The two bikes come with a voice recognition function that according to Harley is more conversational than based on fixed prompts. Exact details on its capabilities were not provided, but we're told a request along the lines "Find me a gas station" will automatically start a search in the embedded navigation app.
What's important is that the system allows functionalities not available before without the rider installing a separate app on the smartphone. In simple terms, the system can mirror Android and Apple devices. Well, sort of...
When it comes to iPhones, the tech is fully compatible with Apple CarPlay, but not the same can be said about Android Auto. In this case, projection is not possible (it's not yet clear if and when it will be), but the system can play music and calls from the phone. To help with that, Harley will ship both bikes complete with a wireless headset.
The Skyline system is capable of supporting a Wi-Fi connection with the rider's device, allowing access to info about weather and navigation. Separately, the wireless receiver (Bluetooth-based) for the headset is built into the bike, meaning no separate module is required.
Aside from smartphone compatibility, the Skyline can integrate HomeLink on the North American market to pair the bike with up to three garage doors.
Separately from the Skyline itself, the two CVO machines come with specially designed storage compartments. Located on either side of the inner fairing, it's here where riders can place their phones and protect them from the elements by means of a press-to-open door. A USB port can also be found in the right-side storage compartment, which is ten inches wide by eight inches deep (25 by 20 cm).
Given how with two-wheelers of this kind a sound system is almost mandatory, Harley-Davidson fitted the two Glides with a Rockford Fosgate Stage II system (Stage III is available as an option). It comprises 3-way 150 watts speakers both at the front, in the fairing, and also at the rear, in the saddlebags. A 500-watt amplifier is also on deck.
The system can play back music from smartphone apps, but also from HD radio and AM/FM/DAB. The bikes no longer use the whip antenna for this, but one installed inside the fairing. To find the proper sound setting, EQ curves can be selected through the TFT screen.
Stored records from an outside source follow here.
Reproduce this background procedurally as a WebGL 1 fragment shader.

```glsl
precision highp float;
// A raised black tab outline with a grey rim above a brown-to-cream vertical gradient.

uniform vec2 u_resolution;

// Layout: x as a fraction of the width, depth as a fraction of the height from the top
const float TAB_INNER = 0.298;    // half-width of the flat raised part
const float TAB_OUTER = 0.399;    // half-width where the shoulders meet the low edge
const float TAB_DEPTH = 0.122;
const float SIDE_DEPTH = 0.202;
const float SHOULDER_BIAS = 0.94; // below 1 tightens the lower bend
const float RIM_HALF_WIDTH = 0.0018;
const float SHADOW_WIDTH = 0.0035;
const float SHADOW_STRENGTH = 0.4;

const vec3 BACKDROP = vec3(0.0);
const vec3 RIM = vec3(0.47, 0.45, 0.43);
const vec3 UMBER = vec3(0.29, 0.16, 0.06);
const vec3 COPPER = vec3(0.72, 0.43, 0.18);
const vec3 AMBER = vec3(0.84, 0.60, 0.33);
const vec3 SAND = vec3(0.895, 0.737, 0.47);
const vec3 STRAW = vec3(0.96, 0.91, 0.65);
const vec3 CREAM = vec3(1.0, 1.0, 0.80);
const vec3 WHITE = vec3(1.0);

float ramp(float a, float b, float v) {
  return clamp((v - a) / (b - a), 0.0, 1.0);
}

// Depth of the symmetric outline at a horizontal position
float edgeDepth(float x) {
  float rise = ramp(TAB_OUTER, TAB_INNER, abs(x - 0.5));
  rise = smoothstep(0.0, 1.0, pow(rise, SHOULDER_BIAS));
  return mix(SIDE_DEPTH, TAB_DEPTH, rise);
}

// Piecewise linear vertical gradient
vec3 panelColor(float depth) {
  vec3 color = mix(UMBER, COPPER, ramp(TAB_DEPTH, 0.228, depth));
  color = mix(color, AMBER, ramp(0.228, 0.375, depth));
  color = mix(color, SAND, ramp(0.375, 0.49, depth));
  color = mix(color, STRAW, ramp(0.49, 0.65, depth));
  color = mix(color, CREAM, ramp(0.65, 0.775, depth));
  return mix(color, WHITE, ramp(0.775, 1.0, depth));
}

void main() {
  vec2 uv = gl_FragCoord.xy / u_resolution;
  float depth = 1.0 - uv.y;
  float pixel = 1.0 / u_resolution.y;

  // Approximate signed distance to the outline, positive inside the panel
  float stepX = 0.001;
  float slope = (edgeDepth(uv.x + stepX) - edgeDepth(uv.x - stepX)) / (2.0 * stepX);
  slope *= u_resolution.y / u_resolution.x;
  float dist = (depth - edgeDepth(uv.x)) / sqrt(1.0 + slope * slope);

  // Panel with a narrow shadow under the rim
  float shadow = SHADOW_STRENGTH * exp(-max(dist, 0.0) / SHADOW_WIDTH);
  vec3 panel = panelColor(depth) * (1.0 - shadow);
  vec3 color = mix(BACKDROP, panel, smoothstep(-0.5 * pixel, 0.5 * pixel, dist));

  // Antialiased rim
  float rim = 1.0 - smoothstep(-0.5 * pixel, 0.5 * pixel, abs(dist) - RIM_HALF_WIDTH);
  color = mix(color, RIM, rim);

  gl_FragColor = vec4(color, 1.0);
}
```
By pairing all of the above with a brand new variant of the Milwaukee-Eight engine, Harley may be on to something on the motorcycle market this year. So confident is the company of that it decided pricing the 2023 CVO Street Glide and 2023 CVO Road Glide should start at $42,999. We are expecting the bikes to become available for purchase as soon as next month.